WORK REQUEST
Provide only the number of lines in the records below that include "stroke".

SUPPLIED RECORDS

▼

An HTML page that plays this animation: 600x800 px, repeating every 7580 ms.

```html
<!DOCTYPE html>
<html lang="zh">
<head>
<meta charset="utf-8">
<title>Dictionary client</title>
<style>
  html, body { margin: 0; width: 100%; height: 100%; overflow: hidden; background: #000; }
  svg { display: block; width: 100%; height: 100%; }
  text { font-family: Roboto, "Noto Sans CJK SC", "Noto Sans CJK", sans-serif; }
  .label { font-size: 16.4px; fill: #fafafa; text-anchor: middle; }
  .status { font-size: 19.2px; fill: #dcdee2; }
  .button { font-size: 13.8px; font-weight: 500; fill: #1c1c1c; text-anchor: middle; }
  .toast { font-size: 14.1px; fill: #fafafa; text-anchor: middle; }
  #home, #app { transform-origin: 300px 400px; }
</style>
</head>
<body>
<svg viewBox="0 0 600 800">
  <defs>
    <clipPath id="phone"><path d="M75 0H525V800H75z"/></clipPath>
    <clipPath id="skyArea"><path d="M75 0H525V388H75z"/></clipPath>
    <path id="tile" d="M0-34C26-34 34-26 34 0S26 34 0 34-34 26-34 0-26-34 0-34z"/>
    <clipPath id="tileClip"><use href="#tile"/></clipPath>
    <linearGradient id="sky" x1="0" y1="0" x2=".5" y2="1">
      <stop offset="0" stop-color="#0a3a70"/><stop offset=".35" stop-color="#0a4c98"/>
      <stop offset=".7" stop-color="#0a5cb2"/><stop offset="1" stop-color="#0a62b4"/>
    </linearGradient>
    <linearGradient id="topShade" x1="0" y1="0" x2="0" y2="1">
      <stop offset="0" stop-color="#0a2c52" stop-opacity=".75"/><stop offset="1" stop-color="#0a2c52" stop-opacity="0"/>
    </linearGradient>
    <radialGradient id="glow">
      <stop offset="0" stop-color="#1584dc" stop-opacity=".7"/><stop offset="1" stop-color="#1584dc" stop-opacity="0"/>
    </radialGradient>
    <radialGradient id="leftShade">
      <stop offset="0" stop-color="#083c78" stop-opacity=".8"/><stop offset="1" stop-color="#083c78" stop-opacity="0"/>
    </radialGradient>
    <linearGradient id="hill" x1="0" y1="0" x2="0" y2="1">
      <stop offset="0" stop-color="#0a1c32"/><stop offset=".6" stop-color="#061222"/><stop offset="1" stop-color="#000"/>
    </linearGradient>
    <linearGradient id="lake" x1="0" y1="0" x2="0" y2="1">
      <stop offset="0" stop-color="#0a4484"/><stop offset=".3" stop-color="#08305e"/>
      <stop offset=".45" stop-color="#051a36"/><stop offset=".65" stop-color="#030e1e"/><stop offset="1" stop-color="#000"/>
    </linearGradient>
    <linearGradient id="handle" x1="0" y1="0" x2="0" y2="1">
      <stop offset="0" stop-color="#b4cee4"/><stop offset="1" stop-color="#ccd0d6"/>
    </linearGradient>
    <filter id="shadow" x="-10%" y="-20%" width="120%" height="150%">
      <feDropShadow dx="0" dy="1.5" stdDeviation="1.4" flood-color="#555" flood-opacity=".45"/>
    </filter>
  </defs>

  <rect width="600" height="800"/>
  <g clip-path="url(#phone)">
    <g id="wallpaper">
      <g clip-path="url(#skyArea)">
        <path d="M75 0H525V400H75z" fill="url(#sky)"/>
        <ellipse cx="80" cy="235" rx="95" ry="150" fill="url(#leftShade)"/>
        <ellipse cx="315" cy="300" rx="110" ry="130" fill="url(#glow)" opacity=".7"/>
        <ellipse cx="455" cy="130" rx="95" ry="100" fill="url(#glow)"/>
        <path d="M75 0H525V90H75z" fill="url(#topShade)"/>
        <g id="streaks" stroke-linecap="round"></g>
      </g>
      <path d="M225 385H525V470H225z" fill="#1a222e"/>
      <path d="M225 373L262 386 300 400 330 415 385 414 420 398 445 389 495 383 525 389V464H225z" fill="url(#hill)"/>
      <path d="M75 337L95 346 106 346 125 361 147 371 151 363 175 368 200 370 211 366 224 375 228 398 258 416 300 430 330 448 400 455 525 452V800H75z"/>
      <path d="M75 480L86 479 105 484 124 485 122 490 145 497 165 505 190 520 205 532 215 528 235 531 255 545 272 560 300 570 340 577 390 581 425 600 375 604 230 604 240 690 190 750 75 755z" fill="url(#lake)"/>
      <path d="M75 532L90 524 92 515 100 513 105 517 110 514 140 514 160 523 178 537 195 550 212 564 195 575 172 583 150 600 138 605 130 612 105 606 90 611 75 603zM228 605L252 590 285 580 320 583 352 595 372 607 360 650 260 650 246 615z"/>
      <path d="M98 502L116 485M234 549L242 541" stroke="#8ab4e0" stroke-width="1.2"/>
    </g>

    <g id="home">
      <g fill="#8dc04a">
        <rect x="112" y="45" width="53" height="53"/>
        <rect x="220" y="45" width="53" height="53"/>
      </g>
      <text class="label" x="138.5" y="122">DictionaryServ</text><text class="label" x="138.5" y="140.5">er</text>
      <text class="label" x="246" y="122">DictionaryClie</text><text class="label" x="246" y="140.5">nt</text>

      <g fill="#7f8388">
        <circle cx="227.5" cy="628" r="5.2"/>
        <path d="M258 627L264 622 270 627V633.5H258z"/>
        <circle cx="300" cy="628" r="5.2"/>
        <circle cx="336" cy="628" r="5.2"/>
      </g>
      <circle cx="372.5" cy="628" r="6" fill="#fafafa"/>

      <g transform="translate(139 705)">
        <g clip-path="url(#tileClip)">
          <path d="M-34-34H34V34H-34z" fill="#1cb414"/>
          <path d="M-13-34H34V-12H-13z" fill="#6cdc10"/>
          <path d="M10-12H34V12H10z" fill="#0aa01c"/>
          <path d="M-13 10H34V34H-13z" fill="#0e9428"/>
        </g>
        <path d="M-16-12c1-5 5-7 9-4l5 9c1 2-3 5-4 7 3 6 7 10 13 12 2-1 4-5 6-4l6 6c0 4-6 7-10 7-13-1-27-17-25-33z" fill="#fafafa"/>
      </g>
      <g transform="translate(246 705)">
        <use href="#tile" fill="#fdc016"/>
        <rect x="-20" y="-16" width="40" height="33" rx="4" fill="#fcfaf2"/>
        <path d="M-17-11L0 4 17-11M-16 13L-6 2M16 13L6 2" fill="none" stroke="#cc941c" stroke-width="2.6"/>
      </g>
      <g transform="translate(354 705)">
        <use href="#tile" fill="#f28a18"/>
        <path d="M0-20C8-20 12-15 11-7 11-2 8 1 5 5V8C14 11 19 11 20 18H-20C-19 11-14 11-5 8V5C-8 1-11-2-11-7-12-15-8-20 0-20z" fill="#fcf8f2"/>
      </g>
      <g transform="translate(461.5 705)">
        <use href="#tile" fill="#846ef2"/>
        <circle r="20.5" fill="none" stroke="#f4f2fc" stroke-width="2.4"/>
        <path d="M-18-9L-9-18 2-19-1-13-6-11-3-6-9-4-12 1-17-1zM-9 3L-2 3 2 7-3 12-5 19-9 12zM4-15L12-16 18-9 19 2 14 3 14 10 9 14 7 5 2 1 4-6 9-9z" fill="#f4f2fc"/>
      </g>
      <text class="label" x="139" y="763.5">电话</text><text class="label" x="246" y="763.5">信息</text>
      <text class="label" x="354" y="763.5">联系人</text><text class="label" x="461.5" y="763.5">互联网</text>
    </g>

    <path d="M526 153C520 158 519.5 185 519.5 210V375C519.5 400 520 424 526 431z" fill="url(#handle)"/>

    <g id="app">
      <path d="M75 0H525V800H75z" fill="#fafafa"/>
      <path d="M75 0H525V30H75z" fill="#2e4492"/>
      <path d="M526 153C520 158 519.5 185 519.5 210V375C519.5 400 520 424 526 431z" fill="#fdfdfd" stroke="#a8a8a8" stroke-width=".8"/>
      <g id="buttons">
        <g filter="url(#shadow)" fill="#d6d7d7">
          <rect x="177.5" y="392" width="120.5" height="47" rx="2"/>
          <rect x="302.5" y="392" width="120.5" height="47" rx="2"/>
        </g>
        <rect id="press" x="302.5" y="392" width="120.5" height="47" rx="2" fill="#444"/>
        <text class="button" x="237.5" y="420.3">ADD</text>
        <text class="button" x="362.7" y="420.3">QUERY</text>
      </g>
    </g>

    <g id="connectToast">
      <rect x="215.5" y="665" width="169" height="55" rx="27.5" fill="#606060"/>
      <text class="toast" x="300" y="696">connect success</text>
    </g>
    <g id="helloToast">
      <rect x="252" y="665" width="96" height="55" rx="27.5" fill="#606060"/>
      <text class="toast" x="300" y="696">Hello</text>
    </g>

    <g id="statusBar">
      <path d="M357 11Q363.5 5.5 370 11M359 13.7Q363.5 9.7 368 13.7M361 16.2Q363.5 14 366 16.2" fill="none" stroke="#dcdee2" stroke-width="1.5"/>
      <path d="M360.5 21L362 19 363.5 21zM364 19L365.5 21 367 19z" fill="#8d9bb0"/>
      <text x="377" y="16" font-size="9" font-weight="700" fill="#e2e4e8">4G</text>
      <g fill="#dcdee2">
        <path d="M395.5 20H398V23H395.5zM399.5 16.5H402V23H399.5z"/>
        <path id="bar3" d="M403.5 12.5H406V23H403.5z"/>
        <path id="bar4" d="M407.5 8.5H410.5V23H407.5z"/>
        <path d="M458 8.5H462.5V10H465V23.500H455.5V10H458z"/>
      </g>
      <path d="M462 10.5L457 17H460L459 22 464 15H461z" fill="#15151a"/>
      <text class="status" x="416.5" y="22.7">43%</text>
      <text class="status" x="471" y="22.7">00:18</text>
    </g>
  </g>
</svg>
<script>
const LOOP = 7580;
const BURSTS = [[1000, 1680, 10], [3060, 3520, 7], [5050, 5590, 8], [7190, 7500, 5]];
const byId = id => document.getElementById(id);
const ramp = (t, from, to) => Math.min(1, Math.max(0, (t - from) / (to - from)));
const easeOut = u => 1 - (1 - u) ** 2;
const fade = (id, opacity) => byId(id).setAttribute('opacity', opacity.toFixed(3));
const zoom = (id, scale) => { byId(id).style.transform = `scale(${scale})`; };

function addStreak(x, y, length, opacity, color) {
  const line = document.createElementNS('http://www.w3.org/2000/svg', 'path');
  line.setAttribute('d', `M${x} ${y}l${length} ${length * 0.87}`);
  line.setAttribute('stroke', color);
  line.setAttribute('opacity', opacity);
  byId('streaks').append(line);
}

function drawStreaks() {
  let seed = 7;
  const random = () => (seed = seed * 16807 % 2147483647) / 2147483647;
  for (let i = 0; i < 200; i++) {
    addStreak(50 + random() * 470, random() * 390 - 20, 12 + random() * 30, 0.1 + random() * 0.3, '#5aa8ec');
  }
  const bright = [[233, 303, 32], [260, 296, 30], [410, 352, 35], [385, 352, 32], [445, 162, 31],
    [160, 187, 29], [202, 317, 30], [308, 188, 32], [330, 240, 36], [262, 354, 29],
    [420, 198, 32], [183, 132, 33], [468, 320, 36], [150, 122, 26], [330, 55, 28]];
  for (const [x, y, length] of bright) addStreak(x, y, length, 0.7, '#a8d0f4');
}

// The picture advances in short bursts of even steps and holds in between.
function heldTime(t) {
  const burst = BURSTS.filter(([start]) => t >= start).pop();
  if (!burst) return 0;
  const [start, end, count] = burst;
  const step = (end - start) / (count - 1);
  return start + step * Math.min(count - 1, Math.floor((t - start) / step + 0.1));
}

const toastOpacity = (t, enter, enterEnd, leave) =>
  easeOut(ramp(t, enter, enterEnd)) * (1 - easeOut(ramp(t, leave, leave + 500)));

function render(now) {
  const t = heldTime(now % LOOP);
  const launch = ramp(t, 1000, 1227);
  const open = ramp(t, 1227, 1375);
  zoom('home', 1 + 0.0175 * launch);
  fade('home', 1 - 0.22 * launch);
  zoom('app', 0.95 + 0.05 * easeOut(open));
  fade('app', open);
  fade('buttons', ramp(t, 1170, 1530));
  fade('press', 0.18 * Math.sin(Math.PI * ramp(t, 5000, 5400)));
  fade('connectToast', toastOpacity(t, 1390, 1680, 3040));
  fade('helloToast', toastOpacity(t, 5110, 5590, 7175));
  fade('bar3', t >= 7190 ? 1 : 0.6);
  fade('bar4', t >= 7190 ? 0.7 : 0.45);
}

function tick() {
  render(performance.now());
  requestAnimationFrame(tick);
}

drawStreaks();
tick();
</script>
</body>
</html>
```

▲

ANSWER SECTION
7